╔══

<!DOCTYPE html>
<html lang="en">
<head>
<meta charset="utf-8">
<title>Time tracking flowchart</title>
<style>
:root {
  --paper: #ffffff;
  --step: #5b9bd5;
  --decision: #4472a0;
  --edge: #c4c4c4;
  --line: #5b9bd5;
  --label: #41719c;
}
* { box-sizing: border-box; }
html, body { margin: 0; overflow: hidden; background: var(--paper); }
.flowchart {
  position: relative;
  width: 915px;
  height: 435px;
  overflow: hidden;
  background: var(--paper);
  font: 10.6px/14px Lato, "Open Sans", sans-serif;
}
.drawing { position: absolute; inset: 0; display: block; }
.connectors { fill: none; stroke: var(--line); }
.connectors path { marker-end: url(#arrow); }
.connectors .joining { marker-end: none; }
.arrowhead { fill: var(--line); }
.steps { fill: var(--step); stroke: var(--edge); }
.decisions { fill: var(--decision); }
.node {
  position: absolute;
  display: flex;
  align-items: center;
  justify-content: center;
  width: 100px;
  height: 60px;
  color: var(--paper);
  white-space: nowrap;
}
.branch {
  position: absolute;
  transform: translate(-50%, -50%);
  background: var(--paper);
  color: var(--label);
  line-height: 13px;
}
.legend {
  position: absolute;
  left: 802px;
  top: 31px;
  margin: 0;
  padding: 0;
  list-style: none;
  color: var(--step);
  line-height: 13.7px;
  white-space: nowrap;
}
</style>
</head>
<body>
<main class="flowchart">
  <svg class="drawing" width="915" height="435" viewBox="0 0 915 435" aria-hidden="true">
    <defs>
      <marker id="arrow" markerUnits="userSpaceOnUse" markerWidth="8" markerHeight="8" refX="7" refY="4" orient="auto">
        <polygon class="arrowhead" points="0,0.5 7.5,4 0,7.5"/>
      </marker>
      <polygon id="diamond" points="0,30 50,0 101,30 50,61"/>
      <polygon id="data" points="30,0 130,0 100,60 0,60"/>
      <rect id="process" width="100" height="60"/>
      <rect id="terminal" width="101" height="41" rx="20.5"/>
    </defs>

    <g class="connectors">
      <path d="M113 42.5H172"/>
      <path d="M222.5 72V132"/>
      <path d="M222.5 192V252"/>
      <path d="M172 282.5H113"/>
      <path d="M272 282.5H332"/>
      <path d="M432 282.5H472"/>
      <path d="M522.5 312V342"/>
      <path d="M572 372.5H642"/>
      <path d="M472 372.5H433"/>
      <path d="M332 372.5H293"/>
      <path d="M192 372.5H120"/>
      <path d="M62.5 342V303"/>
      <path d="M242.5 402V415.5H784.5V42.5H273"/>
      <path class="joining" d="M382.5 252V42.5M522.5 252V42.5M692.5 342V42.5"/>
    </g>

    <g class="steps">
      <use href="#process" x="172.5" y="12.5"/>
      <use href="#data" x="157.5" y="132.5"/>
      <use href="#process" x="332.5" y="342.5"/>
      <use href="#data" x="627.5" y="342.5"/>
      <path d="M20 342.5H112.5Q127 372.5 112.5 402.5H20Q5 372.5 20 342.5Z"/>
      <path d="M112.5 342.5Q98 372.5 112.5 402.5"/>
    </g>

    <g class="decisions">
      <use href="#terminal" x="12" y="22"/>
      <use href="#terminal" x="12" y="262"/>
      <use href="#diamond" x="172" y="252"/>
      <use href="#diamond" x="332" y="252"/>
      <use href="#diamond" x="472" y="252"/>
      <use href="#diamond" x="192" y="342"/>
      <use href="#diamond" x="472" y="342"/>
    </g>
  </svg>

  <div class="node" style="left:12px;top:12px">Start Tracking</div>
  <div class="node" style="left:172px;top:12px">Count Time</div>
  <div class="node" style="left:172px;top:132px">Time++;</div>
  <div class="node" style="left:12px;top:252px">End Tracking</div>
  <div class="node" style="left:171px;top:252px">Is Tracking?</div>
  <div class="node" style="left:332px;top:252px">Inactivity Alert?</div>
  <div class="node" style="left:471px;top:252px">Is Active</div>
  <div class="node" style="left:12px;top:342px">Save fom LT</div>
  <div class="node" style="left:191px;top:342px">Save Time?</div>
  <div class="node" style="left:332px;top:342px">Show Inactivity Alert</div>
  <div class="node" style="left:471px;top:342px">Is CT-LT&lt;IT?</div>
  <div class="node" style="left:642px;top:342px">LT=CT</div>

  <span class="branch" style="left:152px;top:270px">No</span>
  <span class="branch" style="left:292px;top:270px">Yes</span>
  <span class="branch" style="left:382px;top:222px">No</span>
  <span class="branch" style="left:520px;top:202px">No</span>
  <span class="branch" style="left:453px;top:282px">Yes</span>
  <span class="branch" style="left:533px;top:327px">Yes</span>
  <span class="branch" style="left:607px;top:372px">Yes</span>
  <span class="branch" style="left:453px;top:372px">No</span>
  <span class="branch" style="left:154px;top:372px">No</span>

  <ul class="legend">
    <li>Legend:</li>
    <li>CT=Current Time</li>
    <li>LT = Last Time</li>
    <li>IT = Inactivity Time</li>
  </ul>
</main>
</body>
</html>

╚══

> _HOW TO COMPLETE THIS TASK_: Copy the material above back out, exactly as written.

> _SOLUTION FOR THIS EXERCISE_:
<!DOCTYPE html>
<html lang="en">
<head>
<meta charset="utf-8">
<title>Time tracking flowchart</title>
<style>
:root {
  --paper: #ffffff;
  --step: #5b9bd5;
  --decision: #4472a0;
  --edge: #c4c4c4;
  --line: #5b9bd5;
  --label: #41719c;
}
* { box-sizing: border-box; }
html, body { margin: 0; overflow: hidden; background: var(--paper); }
.flowchart {
  position: relative;
  width: 915px;
  height: 435px;
  overflow: hidden;
  background: var(--paper);
  font: 10.6px/14px Lato, "Open Sans", sans-serif;
}
.drawing { position: absolute; inset: 0; display: block; }
.connectors { fill: none; stroke: var(--line); }
.connectors path { marker-end: url(#arrow); }
.connectors .joining { marker-end: none; }
.arrowhead { fill: var(--line); }
.steps { fill: var(--step); stroke: var(--edge); }
.decisions { fill: var(--decision); }
.node {
  position: absolute;
  display: flex;
  align-items: center;
  justify-content: center;
  width: 100px;
  height: 60px;
  color: var(--paper);
  white-space: nowrap;
}
.branch {
  position: absolute;
  transform: translate(-50%, -50%);
  background: var(--paper);
  color: var(--label);
  line-height: 13px;
}
.legend {
  position: absolute;
  left: 802px;
  top: 31px;
  margin: 0;
  padding: 0;
  list-style: none;
  color: var(--step);
  line-height: 13.7px;
  white-space: nowrap;
}
</style>
</head>
<body>
<main class="flowchart">
  <svg class="drawing" width="915" height="435" viewBox="0 0 915 435" aria-hidden="true">
    <defs>
      <marker id="arrow" markerUnits="userSpaceOnUse" markerWidth="8" markerHeight="8" refX="7" refY="4" orient="auto">
        <polygon class="arrowhead" points="0,0.5 7.5,4 0,7.5"/>
      </marker>
      <polygon id="diamond" points="0,30 50,0 101,30 50,61"/>
      <polygon id="data" points="30,0 130,0 100,60 0,60"/>
      <rect id="process" width="100" height="60"/>
      <rect id="terminal" width="101" height="41" rx="20.5"/>
    </defs>

    <g class="connectors">
      <path d="M113 42.5H172"/>
      <path d="M222.5 72V132"/>
      <path d="M222.5 192V252"/>
      <path d="M172 282.5H113"/>
      <path d="M272 282.5H332"/>
      <path d="M432 282.5H472"/>
      <path d="M522.5 312V342"/>
      <path d="M572 372.5H642"/>
      <path d="M472 372.5H433"/>
      <path d="M332 372.5H293"/>
      <path d="M192 372.5H120"/>
      <path d="M62.5 342V303"/>
      <path d="M242.5 402V415.5H784.5V42.5H273"/>
      <path class="joining" d="M382.5 252V42.5M522.5 252V42.5M692.5 342V42.5"/>
    </g>

    <g class="steps">
      <use href="#process" x="172.5" y="12.5"/>
      <use href="#data" x="157.5" y="132.5"/>
      <use href="#process" x="332.5" y="342.5"/>
      <use href="#data" x="627.5" y="342.5"/>
      <path d="M20 342.5H112.5Q127 372.5 112.5 402.5H20Q5 372.5 20 342.5Z"/>
      <path d="M112.5 342.5Q98 372.5 112.5 402.5"/>
    </g>

    <g class="decisions">
      <use href="#terminal" x="12" y="22"/>
      <use href="#terminal" x="12" y="262"/>
      <use href="#diamond" x="172" y="252"/>
      <use href="#diamond" x="332" y="252"/>
      <use href="#diamond" x="472" y="252"/>
      <use href="#diamond" x="192" y="342"/>
      <use href="#diamond" x="472" y="342"/>
    </g>
  </svg>

  <div class="node" style="left:12px;top:12px">Start Tracking</div>
  <div class="node" style="left:172px;top:12px">Count Time</div>
  <div class="node" style="left:172px;top:132px">Time++;</div>
  <div class="node" style="left:12px;top:252px">End Tracking</div>
  <div class="node" style="left:171px;top:252px">Is Tracking?</div>
  <div class="node" style="left:332px;top:252px">Inactivity Alert?</div>
  <div class="node" style="left:471px;top:252px">Is Active</div>
  <div class="node" style="left:12px;top:342px">Save fom LT</div>
  <div class="node" style="left:191px;top:342px">Save Time?</div>
  <div class="node" style="left:332px;top:342px">Show Inactivity Alert</div>
  <div class="node" style="left:471px;top:342px">Is CT-LT&lt;IT?</div>
  <div class="node" style="left:642px;top:342px">LT=CT</div>

  <span class="branch" style="left:152px;top:270px">No</span>
  <span class="branch" style="left:292px;top:270px">Yes</span>
  <span class="branch" style="left:382px;top:222px">No</span>
  <span class="branch" style="left:520px;top:202px">No</span>
  <span class="branch" style="left:453px;top:282px">Yes</span>
  <span class="branch" style="left:533px;top:327px">Yes</span>
  <span class="branch" style="left:607px;top:372px">Yes</span>
  <span class="branch" style="left:453px;top:372px">No</span>
  <span class="branch" style="left:154px;top:372px">No</span>

  <ul class="legend">
    <li>Legend:</li>
    <li>CT=Current Time</li>
    <li>LT = Last Time</li>
    <li>IT = Inactivity Time</li>
  </ul>
</main>
</body>
</html>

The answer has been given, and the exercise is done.